THE DATA Block Start
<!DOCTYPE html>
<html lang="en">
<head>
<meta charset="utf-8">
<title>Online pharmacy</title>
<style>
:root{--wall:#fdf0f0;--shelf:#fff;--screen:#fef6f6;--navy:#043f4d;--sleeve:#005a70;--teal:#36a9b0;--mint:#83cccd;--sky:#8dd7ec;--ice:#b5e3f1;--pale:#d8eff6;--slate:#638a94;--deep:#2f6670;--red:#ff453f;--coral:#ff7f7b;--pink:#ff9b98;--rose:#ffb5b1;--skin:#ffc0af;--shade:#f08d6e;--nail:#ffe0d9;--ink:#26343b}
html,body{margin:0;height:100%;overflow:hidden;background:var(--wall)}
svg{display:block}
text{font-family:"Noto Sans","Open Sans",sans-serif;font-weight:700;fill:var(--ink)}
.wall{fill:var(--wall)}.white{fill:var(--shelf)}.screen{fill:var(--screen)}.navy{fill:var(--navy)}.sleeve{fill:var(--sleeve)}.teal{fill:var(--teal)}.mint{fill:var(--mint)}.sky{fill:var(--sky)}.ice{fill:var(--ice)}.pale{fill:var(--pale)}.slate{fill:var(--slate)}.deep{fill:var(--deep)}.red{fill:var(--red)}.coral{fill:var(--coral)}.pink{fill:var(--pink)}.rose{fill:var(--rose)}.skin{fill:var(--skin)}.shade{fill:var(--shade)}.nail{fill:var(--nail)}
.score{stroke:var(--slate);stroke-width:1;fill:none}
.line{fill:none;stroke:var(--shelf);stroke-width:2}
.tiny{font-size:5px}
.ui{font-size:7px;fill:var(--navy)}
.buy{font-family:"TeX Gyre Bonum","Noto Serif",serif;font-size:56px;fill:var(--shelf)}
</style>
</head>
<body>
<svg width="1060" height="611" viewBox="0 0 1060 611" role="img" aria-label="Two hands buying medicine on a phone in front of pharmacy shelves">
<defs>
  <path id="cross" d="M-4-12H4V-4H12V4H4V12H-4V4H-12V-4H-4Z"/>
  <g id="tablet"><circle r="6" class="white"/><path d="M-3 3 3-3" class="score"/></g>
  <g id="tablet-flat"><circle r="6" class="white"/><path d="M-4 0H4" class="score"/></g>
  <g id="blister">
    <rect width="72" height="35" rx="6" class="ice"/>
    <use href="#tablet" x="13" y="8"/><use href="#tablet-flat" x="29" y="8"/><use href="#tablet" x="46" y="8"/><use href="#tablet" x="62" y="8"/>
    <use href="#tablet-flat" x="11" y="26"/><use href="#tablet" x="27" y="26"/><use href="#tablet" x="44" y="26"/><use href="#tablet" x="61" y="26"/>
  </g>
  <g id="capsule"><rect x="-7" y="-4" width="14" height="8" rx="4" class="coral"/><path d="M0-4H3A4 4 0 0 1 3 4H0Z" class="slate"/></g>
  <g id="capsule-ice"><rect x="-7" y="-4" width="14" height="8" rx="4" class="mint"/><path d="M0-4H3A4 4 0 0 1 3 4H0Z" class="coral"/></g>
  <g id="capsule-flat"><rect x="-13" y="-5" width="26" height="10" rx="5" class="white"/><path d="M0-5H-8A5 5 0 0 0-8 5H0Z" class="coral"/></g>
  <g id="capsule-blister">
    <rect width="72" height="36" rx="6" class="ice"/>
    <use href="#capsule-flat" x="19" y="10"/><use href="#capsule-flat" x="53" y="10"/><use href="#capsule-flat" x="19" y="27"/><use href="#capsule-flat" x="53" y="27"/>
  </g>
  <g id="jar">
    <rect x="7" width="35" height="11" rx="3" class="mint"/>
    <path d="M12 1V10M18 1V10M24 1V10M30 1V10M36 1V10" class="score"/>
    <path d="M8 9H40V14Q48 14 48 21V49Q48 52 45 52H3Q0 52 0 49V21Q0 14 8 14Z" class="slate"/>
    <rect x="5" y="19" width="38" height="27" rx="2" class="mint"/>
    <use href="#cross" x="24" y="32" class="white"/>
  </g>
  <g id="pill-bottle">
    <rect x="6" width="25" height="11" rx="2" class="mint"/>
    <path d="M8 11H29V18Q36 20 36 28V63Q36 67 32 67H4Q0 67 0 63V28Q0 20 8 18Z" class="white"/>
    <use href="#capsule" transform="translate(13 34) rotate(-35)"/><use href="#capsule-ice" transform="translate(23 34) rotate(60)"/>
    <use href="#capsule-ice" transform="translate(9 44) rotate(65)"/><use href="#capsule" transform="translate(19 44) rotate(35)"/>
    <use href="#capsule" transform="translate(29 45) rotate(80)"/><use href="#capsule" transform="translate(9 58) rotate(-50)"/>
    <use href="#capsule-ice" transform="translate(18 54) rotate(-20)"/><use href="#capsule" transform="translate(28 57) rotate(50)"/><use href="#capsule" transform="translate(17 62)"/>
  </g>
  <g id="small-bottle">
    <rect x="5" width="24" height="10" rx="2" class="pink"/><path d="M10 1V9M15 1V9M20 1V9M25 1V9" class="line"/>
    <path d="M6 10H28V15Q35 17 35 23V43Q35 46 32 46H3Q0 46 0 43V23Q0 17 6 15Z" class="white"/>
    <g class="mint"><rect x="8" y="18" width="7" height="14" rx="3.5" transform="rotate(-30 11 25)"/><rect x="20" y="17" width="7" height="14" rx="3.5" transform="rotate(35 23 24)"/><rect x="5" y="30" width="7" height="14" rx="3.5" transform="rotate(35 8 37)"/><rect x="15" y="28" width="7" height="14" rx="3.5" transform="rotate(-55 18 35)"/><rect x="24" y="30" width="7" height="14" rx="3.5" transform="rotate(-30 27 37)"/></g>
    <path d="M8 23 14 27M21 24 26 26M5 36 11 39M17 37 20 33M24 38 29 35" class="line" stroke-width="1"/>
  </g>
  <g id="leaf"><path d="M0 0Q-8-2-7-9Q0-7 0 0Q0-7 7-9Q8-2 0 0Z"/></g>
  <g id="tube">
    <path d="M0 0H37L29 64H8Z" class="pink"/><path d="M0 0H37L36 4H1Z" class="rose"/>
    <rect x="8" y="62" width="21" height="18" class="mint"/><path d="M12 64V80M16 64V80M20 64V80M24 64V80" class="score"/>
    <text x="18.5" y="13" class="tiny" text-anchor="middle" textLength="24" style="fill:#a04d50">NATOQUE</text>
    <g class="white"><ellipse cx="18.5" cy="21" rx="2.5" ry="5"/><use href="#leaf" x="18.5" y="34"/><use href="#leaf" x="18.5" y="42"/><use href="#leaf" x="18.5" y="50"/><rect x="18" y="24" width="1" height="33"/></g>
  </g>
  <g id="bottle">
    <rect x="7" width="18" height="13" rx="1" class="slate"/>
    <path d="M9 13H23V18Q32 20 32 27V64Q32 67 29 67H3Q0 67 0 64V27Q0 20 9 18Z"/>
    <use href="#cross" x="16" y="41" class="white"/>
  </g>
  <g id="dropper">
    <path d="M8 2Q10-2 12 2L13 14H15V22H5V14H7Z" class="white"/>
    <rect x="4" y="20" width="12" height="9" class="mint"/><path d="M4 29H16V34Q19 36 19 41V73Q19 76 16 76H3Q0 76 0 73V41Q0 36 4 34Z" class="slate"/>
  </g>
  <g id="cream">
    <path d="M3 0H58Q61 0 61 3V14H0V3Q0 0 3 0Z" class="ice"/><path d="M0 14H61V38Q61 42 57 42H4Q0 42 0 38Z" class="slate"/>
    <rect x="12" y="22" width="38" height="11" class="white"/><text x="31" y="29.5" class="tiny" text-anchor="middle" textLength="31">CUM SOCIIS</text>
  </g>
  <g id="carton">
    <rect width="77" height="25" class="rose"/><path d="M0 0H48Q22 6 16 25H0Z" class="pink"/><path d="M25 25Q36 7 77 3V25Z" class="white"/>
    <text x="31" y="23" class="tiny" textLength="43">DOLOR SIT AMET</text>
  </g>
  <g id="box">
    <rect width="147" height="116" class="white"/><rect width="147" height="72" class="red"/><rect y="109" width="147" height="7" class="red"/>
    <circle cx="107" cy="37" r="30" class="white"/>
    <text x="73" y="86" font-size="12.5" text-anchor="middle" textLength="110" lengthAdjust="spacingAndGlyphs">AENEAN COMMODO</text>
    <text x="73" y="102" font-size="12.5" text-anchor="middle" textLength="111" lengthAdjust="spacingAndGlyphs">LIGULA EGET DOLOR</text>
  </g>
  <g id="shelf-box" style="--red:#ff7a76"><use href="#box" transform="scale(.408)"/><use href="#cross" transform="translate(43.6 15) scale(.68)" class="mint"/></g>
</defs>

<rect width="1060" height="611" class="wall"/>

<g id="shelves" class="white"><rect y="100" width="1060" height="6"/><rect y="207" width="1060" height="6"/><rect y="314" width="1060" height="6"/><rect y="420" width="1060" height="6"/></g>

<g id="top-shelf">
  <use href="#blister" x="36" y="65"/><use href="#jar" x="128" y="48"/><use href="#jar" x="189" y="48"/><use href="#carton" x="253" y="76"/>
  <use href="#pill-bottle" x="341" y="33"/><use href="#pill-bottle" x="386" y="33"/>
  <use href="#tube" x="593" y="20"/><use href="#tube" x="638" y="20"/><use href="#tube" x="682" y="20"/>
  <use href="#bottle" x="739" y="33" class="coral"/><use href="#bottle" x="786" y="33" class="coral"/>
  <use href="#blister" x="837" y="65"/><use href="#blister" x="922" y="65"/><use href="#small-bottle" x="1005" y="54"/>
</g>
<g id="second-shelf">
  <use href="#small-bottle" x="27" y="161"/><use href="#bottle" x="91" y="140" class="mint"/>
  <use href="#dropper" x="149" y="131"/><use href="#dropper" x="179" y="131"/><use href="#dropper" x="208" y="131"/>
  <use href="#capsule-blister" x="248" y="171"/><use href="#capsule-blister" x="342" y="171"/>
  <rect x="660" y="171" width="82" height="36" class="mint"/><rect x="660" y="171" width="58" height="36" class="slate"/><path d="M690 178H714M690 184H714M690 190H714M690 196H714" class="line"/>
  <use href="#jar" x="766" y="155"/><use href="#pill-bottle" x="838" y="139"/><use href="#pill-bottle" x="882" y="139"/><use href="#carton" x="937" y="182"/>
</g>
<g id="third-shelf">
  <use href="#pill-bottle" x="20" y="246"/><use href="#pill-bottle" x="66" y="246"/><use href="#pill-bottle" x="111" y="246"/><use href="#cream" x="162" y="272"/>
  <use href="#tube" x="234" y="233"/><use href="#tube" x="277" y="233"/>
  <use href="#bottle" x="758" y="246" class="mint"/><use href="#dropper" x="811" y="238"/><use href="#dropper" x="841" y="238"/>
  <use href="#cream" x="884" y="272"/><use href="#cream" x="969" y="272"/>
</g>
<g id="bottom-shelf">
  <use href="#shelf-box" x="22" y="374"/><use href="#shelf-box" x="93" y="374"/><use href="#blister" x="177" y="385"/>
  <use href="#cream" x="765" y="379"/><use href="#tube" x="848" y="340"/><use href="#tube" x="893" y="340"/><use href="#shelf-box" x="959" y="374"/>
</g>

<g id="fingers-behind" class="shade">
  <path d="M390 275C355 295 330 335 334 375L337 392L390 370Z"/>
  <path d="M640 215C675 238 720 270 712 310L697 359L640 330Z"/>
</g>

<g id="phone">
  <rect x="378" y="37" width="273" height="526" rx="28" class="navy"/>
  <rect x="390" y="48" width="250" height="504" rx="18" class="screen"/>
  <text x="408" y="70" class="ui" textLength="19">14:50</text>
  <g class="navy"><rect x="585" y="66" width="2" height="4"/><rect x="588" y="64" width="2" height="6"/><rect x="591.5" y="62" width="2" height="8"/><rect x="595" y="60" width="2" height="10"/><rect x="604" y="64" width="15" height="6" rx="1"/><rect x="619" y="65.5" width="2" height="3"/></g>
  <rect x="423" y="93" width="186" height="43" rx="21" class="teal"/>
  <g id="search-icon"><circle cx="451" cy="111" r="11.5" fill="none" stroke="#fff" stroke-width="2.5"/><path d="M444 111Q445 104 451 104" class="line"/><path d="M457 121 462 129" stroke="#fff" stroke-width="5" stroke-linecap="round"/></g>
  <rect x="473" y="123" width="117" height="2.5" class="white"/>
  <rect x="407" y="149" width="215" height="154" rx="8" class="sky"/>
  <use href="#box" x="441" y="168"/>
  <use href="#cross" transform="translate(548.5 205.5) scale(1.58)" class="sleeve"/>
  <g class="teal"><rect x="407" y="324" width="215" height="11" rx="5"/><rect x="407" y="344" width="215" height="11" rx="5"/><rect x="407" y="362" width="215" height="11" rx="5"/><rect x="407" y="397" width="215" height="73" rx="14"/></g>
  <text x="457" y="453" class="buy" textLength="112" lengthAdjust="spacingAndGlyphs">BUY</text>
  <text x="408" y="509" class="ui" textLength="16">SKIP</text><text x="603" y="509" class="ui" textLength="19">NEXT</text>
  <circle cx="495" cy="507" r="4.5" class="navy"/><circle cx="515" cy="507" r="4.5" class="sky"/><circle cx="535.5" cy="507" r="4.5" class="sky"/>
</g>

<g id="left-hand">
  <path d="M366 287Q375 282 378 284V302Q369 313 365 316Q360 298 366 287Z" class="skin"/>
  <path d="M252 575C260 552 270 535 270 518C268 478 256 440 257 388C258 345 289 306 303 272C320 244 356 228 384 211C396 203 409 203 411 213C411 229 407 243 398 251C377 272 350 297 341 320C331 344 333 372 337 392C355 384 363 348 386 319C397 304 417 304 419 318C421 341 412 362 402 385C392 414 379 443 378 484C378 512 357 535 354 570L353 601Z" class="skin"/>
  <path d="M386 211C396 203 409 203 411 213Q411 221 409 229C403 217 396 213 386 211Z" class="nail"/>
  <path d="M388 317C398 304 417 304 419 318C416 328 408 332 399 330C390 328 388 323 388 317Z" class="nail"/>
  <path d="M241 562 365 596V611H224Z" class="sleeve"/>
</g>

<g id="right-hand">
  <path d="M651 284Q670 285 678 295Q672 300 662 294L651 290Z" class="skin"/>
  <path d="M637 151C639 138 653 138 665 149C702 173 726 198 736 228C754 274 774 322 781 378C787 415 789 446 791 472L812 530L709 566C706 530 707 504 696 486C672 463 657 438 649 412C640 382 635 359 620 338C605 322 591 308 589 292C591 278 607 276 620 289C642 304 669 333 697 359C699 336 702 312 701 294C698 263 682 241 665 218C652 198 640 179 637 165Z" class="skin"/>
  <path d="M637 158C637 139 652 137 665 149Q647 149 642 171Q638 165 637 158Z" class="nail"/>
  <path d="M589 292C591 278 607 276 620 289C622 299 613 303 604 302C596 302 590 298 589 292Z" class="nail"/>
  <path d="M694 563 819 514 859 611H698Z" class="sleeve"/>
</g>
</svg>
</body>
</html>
THE DATA Block End
▶ [PROBLEM STATEMENT]:
Report every line above that has the string "font" in it.

▶ [TASK SOLUTION]:
text{font-family:"Noto Sans","Open Sans",sans-serif;font-weight:700;fill:var(--ink)}
.tiny{font-size:5px}
.ui{font-size:7px;fill:var(--navy)}
.buy{font-family:"TeX Gyre Bonum","Noto Serif",serif;font-size:56px;fill:var(--shelf)}
    <text x="73" y="86" font-size="12.5" text-anchor="middle" textLength="110" lengthAdjust="spacingAndGlyphs">AENEAN COMMODO</text>
    <text x="73" y="102" font-size="12.5" text-anchor="middle" textLength="111" lengthAdjust="spacingAndGlyphs">LIGULA EGET DOLOR</text>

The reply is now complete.